In the entries that follow, how many lines hold "iResolution"? Nothing but the number is expected.

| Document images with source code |
# # # #

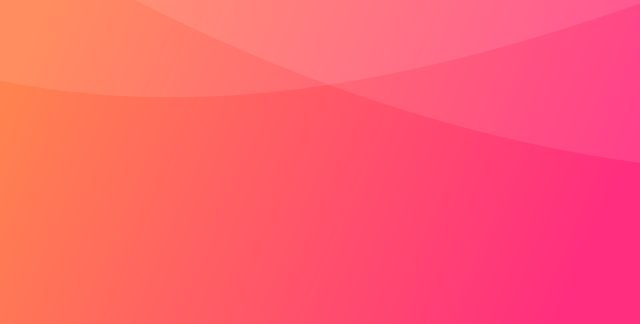
This background is drawn by a Shadertoy shader. Its source:

```glsl
// Soft coverage of the region above a curve; d is the signed height over it
float above(float d) {
    float pixel = 1.0 / iResolution.y;
    return smoothstep(-0.7 * pixel, 0.7 * pixel, d);
}

void mainImage(out vec4 fragColor, in vec2 fragCoord) {
    // Canvas height is one unit
    vec2 p = fragCoord / iResolution.y;
    float aspect = iResolution.x / iResolution.y;

    // Diagonal gradient from orange to pink, flat beyond both ends
    vec3 orange = vec3(1.0, 0.51, 0.312);
    vec3 pink = vec3(1.0, 0.18, 0.496);
    float along = dot(vec2(p.x, 1.0 - p.y), vec2(0.92, 0.39));
    vec3 color = mix(orange, pink, clamp((along - 0.131) / 1.851, 0.0, 1.0));

    // Shallow bowl rising toward the right edge
    float u = p.x - 0.5256;
    float bowl = 0.7 + u * u * (0.1728 - 0.0243 * u);

    // Slope descending toward the right edge
    float v = aspect - p.x;
    float slope = 0.4974 + v * (0.1365 + 0.1193 * v);

    // Translucent white sheets, brighter where they overlap
    color = mix(color, vec3(1.0), 0.09 * above(p.y - bowl));
    color = mix(color, vec3(1.0), 0.09 * above(p.y - slope));

    fragColor = vec4(color, 1.0);
}
```
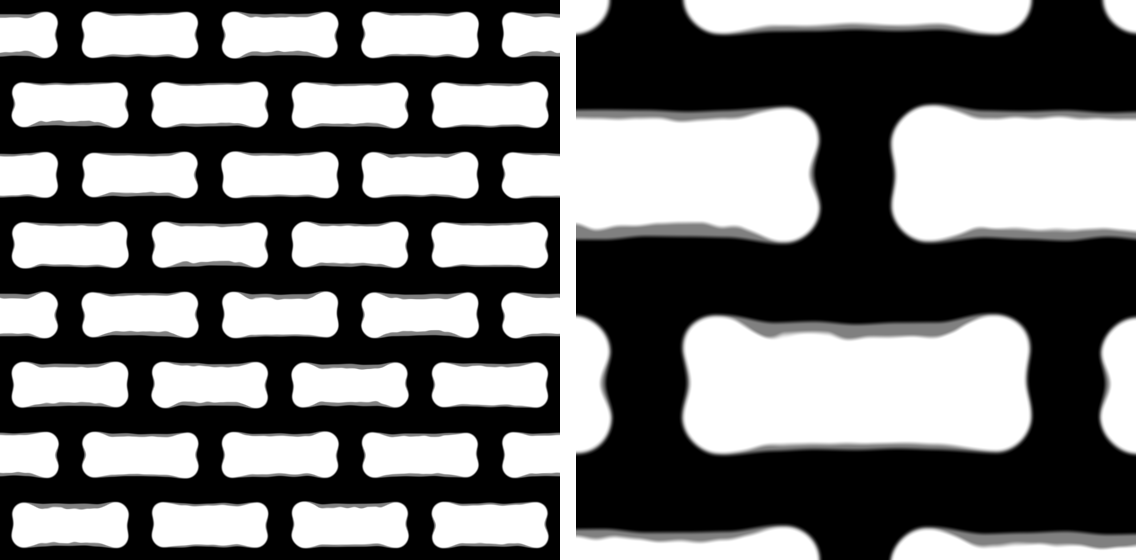
Left: the whole. Right: its middle third, enlarged.
A Shadertoy shader for this pattern:

```glsl
// Running-bond bricks as a height mask: white worn blocks with grey rims on black joints
#define COLS 4.0
#define ROWS 8.0
#define HALF_SIZE vec2(0.85, 0.346) // in row heights; a cell is 2 by 1
#define CORNER_RADIUS 0.19
#define PINCH vec2(0.026, 0.026)    // inward dent of the short and long edges
#define RIM 0.039                   // rim width at the corners
#define RIM_WEAR 0.055              // extra rim width along worn edges
#define SOFTNESS 0.029
#define WOBBLE 0.022
#define NOISE_FREQ 5.0              // whole number, so the noise wraps

float hash(vec2 p) {
    return fract(sin(dot(p, vec2(127.1, 311.7))) * 43758.5453);
}

// Value noise that wraps after the given period
float wrapNoise(vec2 p, vec2 period) {
    vec2 i = floor(p), f = fract(p);
    f = f * f * (3.0 - 2.0 * f);
    vec2 a = mod(i, period), b = mod(i + 1.0, period);
    return mix(mix(hash(a), hash(vec2(b.x, a.y)), f.x),
               mix(hash(vec2(a.x, b.y)), hash(b), f.x), f.y);
}

float roundedBox(vec2 p, vec2 halfSize, float radius) {
    vec2 q = abs(p) - halfSize + radius;
    return length(max(q, 0.0)) + min(max(q.x, q.y), 0.0) - radius;
}

void mainImage(out vec4 fragColor, in vec2 fragCoord) {
    vec2 grid = fragCoord / iResolution.xy * vec2(COLS, ROWS);
    vec2 p = grid * vec2(2.0, 1.0);
    float pixel = ROWS / iResolution.y;

    // Shift every other row by half a brick
    float row = floor(grid.y);
    grid.x += 0.5 * mod(row, 2.0);
    vec2 id = mod(floor(grid), vec2(COLS, ROWS));
    vec2 local = (fract(grid) - 0.5) * vec2(2.0, 1.0);

    // Each of the four edges wears by its own amount
    vec2 side = step(0.0, local);
    vec2 wear = vec2(hash(id + vec2(11.3 + 5.0 * side.x, 2.7)),
                     hash(id + vec2(3.1, 17.9 + 7.0 * side.y)));

    // Dents fade out towards the corner lobes
    vec2 dent = vec2(1.0 - smoothstep(0.0, 0.16, abs(local.y)),
                     1.0 - smoothstep(0.38, 0.65, abs(local.x)));
    vec2 period = vec2(2.0 * COLS, ROWS) * NOISE_FREQ;
    float wobble = wrapNoise(p * NOISE_FREQ, period) - 0.5;
    float grain = wrapNoise(p * NOISE_FREQ * 2.0 + 0.37, period * 2.0);

    vec2 halfSize = HALF_SIZE - PINCH * dent * (0.7 + 0.6 * wear);
    float d = roundedBox(local, halfSize, CORNER_RADIUS) + WOBBLE * wobble;

    // Two soft steps leave a grey shelf between joint and face
    float rim = RIM + RIM_WEAR * (0.25 * dent.x * wear.x
              + dent.y * (0.3 + 0.7 * wear.y * wear.y) * (0.7 + 0.6 * grain));
    float soft = max(SOFTNESS, 1.5 * pixel);
    float base = smoothstep(0.0, soft, -d);
    float face = smoothstep(rim - soft, rim, -d);
    fragColor = vec4(vec3(0.5 * (base + face)), 1.0);
}
```
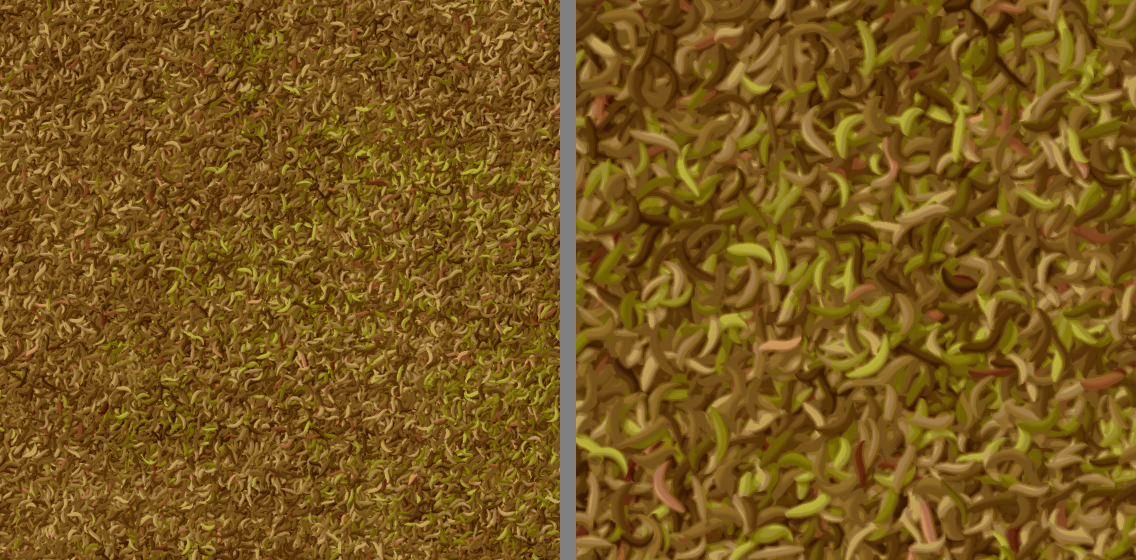
Left: the whole. Right: its middle third, enlarged.
Reproduce this texture procedurally as a WebGL 1 fragment shader.

```glsl
precision highp float;
// Dry, matted grass: layers of short, curved, tapering blades on jittered grids.
// Blades are stacked as a scalar tone with soft shadows, then coloured by a
// straw-to-soil ramp; slow noise gathers the yellow-green blades into patches.
uniform vec2 u_resolution;

#define LAYERS 10
#define CELL 0.022
#define BLADE_LENGTH 0.0175
#define BLADE_WIDTH 0.0040
#define SOFTNESS 0.0016
#define BEND 0.60
#define LEAN 0.95
#define SPREAD 1.75
#define SHADOW 0.30
#define GREEN_AMOUNT 0.42

float hash(vec2 p) {
  return fract(sin(dot(p, vec2(127.1, 311.7))) * 43758.5453);
}

vec2 hash2(vec2 p) {
  return vec2(hash(p), hash(p + vec2(37.3, 91.7)));
}

float noise(vec2 p) {
  vec2 i = floor(p), f = fract(p);
  f = f * f * (3.0 - 2.0 * f);
  return mix(mix(hash(i), hash(i + vec2(1.0, 0.0)), f.x),
             mix(hash(i + vec2(0.0, 1.0)), hash(i + vec2(1.0, 1.0)), f.x), f.y);
}

// Cumulative colour ramp from soil shadow to sunlit straw.
vec3 grassRamp(float tone) {
  vec3 soil  = vec3(0.22, 0.10, 0.00);
  vec3 umber = vec3(0.35, 0.21, 0.03);
  vec3 brown = vec3(0.46, 0.32, 0.10);
  vec3 ochre = vec3(0.56, 0.42, 0.15);
  vec3 tan_  = vec3(0.63, 0.49, 0.29);
  vec3 straw = vec3(0.74, 0.62, 0.32);
  vec3 c = mix(soil, umber, smoothstep(0.04, 0.20, tone));
  c = mix(c, brown, smoothstep(0.24, 0.42, tone));
  c = mix(c, ochre, smoothstep(0.52, 0.68, tone));
  c = mix(c, tan_, smoothstep(0.72, 0.84, tone));
  c = mix(c, straw, smoothstep(0.88, 0.97, tone));
  return c * (1.0 + 0.35 * max(tone - 1.0, 0.0));
}

// Blade space: x runs from -1 to 1 along the blade, y is the distance off its spine.
vec2 bladeSpace(vec2 p, float angle, float len, vec2 bend) {
  float c = cos(angle), s = sin(angle);
  vec2 q = vec2(c * p.x + s * p.y, c * p.y - s * p.x);
  float t = clamp(q.x / len, -1.2, 1.2);
  float spine = len * (bend.x * (t * t - 0.4) + bend.y * t * (t * t - 0.6));
  float slope = 2.0 * bend.x * t + bend.y * (3.0 * t * t - 0.6);
  return vec2(q.x / len, (q.y - spine) / sqrt(1.0 + slope * slope));
}

// Coverage of a tapering blade; blur widens its edge.
float bladeMask(vec2 b, float width, float blur) {
  float taper = sqrt(max(1.0 - b.x * b.x, 0.0));
  float edge = width * taper - abs(b.y);
  return smoothstep(-blur, blur, edge) * smoothstep(0.0, 0.35, taper);
}

void main() {
  vec2 uv = gl_FragCoord.xy / min(u_resolution.x, u_resolution.y);
  float soft = max(SOFTNESS, 0.7 / min(u_resolution.x, u_resolution.y));

  // Dark soil seen through the gaps
  float tone = 0.08 + 0.30 * noise(uv * 110.0);
  float green = 0.0;
  float red = 0.0;

  // Green growth is denser towards the lower right
  float patches = 0.6 * noise(uv * 5.0 + 3.7) + 0.4 * noise(uv * 13.0 + 8.1);
  float growth = smoothstep(0.35, 0.85, patches + 0.18 * (uv.x - uv.y));

  for (int layer = 0; layer < LAYERS; layer++) {
    float k = float(layer);
    vec2 grid = uv / CELL + vec2(0.37, 0.61) * k;
    vec2 home = floor(grid);
    for (int j = -1; j <= 1; j++) {
      for (int i = -1; i <= 1; i++) {
        vec2 cell = home + vec2(float(i), float(j));
        vec2 seed = cell + vec2(17.0, 29.0) * k;
        vec2 shape = hash2(seed + 5.3);
        vec2 turn = hash2(seed + 11.9);
        vec2 tint = hash2(seed + 23.1);
        vec2 p = (grid - cell - hash2(seed)) * CELL;

        float angle = LEAN + (turn.x + turn.y - 1.0) * SPREAD;
        float len = BLADE_LENGTH * mix(0.5, 1.0, shape.x);
        float width = BLADE_WIDTH * mix(0.55, 1.0, shape.y);
        vec2 bend = BEND * (hash2(seed + 41.7) * 2.0 - 1.0) * vec2(1.0, 0.7);

        // Soft shadow to the lower right, then the blade itself
        vec2 under = bladeSpace(p - vec2(0.0018, -0.0022), angle, len, bend);
        tone *= 1.0 - SHADOW * bladeMask(under, width, soft * 1.8);

        vec2 b = bladeSpace(p, angle, len, bend);
        float mask = bladeMask(b, width, soft);
        float side = clamp(b.y / width, -1.0, 1.0);
        float bladeTone = mix(0.14, 1.06, tint.x) + 0.16 * side - 0.08 * b.x * b.x;
        float isGreen = step(1.0 - GREEN_AMOUNT * (0.12 + growth), tint.y);
        tone = mix(tone, bladeTone, mask);
        green = mix(green, isGreen, mask);
        red = mix(red, step(tint.y, 0.06), mask);
      }
    }
  }

  // Broad light variation and tints
  tone += 0.14 * (noise(uv * 9.0 + 20.0) - 0.5);
  vec3 color = grassRamp(tone);
  color += green * vec3(-0.03, 0.055, -0.11) * smoothstep(0.1, 0.6, tone);
  color += red * vec3(0.05, -0.05, 0.02);
  gl_FragColor = vec4(clamp(color, 0.0, 1.0), 1.0);
}
```
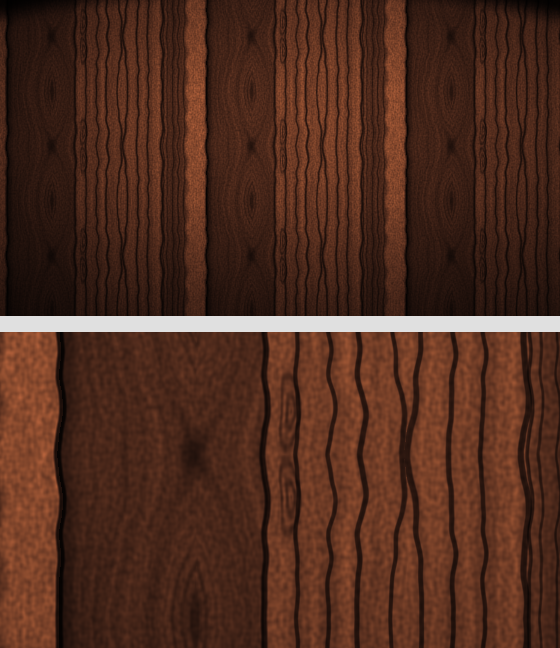
Top, the full canvas; bottom, a detail of the centre.
This texture is drawn by a Shadertoy shader. Its source:

```glsl
// Dark and light walnut planks with mirrored eye-shaped grain under a soft vignette.

const float TAU = 6.28319;
const vec2 REPEAT = vec2(0.632, 0.347);  // size of one repeat, in canvas heights
const vec2 ORIGIN = vec2(0.023, 0.711);  // left plank edge and centre of an eye
const float LIGHT_START = 0.342;         // plank borders, as fractions of a repeat
const float RED_START = 0.784;
const float GLOW_START = 0.905;
const float EYE_X = 0.227;
const float DIAMOND_X = 0.579;

float hash(vec2 cell) {
    vec3 h = fract(cell.xyx * vec3(0.1031, 0.1030, 0.0973));
    h += dot(h, h.yzx + 33.33);
    return fract((h.x + h.y) * h.z);
}

float cornerValue(vec2 cell, vec2 offset) {
    float angle = TAU * hash(cell);
    return dot(vec2(cos(angle), sin(angle)), offset);
}

// Gradient noise, roughly -1 to 1
float noise(vec2 p) {
    vec2 i = floor(p), f = p - i;
    vec2 w = f * f * f * (f * (f * 6.0 - 15.0) + 10.0);
    vec2 e = vec2(1.0, 0.0);
    float low = mix(cornerValue(i, f), cornerValue(i + e, f - e), w.x);
    float high = mix(cornerValue(i + e.yx, f - e.yx), cornerValue(i + e.xx, f - e.xx), w.x);
    return 1.4 * mix(low, high, w.y);
}

// Grain coordinate whose contours close into pointed eyes at v = 0 and pinch at v = 0.5
float lens(float dx, float v, float size, float reach) {
    float d = abs(dx);
    return d - size * cos(TAU * v) * exp(-d / reach);
}

// Fibres across the grain coordinate, drifting slowly along it
float fibres(float across, float along) {
    return 0.5 * noise(vec2(across * 26.0, along))
         + 0.6 * noise(vec2(across * 58.0 + 9.0, along * 1.5))
         + 0.45 * noise(vec2(across * 115.0 + 31.0, along * 2.0));
}

// Coverage of a smooth line
float line(float d, float halfWidth, float blur) {
    return 1.0 - smoothstep(halfWidth - blur, halfWidth + blur, abs(d));
}

float darkPlank(float u, float v) {
    float dx = u - EYE_X;
    float ring = lens(dx, v, 0.06, 0.1) + 0.005 * noise(vec2(u * 18.0, v * 7.0));
    float tone = 0.285 + 0.075 * fibres(ring, dx * 5.0 + v * 0.8);
    tone += 0.022 * sin(TAU * 44.0 * ring) * exp(-abs(dx) / 0.08);
    float core = exp(-pow(dx / 0.016, 2.0) - pow(v / 0.1, 2.0));
    float pinch = exp(-pow(dx / 0.018, 2.0) - pow((v - 0.5) / 0.07, 2.0));
    return tone * (1.0 - 0.3 * core - 0.45 * pinch);
}

float lightPlank(float u, float v, float px) {
    float dx = u - DIAMOND_X;
    float side = dx < 0.0 ? -1.0 : 1.0;
    float ring = lens(dx, v, 0.014, 0.06);
    float bend = 0.006 * noise(vec2(u * 14.0, v * 6.0));
    float tone = 0.46 + 0.11 * fibres(ring + bend, dx * 9.0 + v * 1.2);
    // Dark growth lines on both sides of the diamonds
    for (int i = 0; i < 4; i++) {
        float n = float(i);
        float chance = hash(vec2(n + 3.0, side * 5.0 + 11.0));
        float wave = 0.007 * min(n, 1.0) * noise(vec2(n * 3.7 + side * 17.3, v * 7.0));
        float offset = 0.017 + 0.057 * n + 0.022 * (chance - 0.5) * min(n, 1.0);
        float ink = line(ring - offset - wave, 0.0025 + 0.003 * chance, px);
        float shade = exp(-abs(ring - offset - wave) / 0.009);
        tone *= (1.0 - 0.6 * ink) * (1.0 - 0.25 * shade);
    }
    // Small oval knots beside the left border
    float knot = length(vec2((u - 0.381) / 0.021, (v - 0.37) / 0.15));
    float rings = 0.78 + 0.16 * sin(knot * 15.0);
    return tone * mix(rings, 1.0, smoothstep(0.75, 1.1, knot));
}

float redPlank(float u, float v, float px) {
    float bend = 0.005 * noise(vec2(u * 20.0, v * 6.0));
    float tone = 0.33 + 0.09 * fibres(u + bend, v * 0.8);
    for (int i = 0; i < 4; i++) {
        float n = float(i);
        float d = u + bend - RED_START - 0.018 - 0.028 * n;
        tone *= 1.0 - 0.5 * line(d, 0.002 + 0.002 * hash(vec2(n, 8.0)), px);
    }
    return tone;
}

float glowPlank(float u, float v) {
    float bend = 0.016 * noise(vec2(u * 16.0, v * 8.0));
    return 0.56 + 0.09 * fibres(u + bend, v) + 0.05 * noise(vec2(u * 30.0, v * 14.0));
}

void mainImage(out vec4 fragColor, in vec2 fragCoord) {
    vec2 uv = fragCoord / iResolution.xy;
    vec2 p = fragCoord / iResolution.y;
    float px = 1.0 / (iResolution.y * REPEAT.x);

    // Repeat across, mirror along
    vec2 tile = (p - ORIGIN) / REPEAT;
    float v = abs(fract(tile.y + 0.5) - 0.5);
    float u = fract(tile.x + 0.007 * noise(vec2(4.3, v * 9.0)));

    // Planks from left to right
    float glowEdge = GLOW_START + 0.012 * noise(vec2(7.6, v * 7.0));
    float tone = mix(darkPlank(u, v), lightPlank(u, v, px), smoothstep(-px, px, u - LIGHT_START));
    tone = mix(tone, redPlank(u, v, px), smoothstep(-px, px, u - RED_START));
    tone = mix(tone, glowPlank(u, v), smoothstep(-0.012, 0.012, u - glowEdge));

    // Seams and the shadow beside the bright strip
    tone *= 1.0 - 0.8 * line(min(u, 1.0 - u), 0.006, px * 1.5);
    tone *= 1.0 - 0.75 * line(u - LIGHT_START, 0.005, px * 1.5);
    tone *= 1.0 - 0.6 * line(u - RED_START, 0.003, px);
    tone *= 1.0 - 0.55 * exp(-u / 0.022);

    // Pores and fine speckle
    tone *= 1.0 + 0.17 * noise(p * vec2(210.0, 120.0)) + 0.13 * noise(p * vec2(150.0, 190.0) + 40.0);

    // Vignette with blackened upper corners
    vec2 fromLight = (uv - vec2(0.52, 0.62)) * vec2(1.0, 0.95);
    float cornerX = pow(abs(uv.x * 2.0 - 1.0), 2.0);
    tone *= 1.06 * exp(-2.4 * dot(fromLight, fromLight));
    tone *= 1.0 - 0.9 * smoothstep(0.94, 1.03, uv.y - 0.06 + 0.1 * cornerX);

    vec3 wood = mix(vec3(1.0, 0.52, 0.37), vec3(1.0, 0.54, 0.33), clamp(tone * 1.8, 0.0, 1.0));
    fragColor = vec4(clamp(tone * wood, 0.0, 1.0), 1.0);
}
```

# # # #

| Result for this task |
8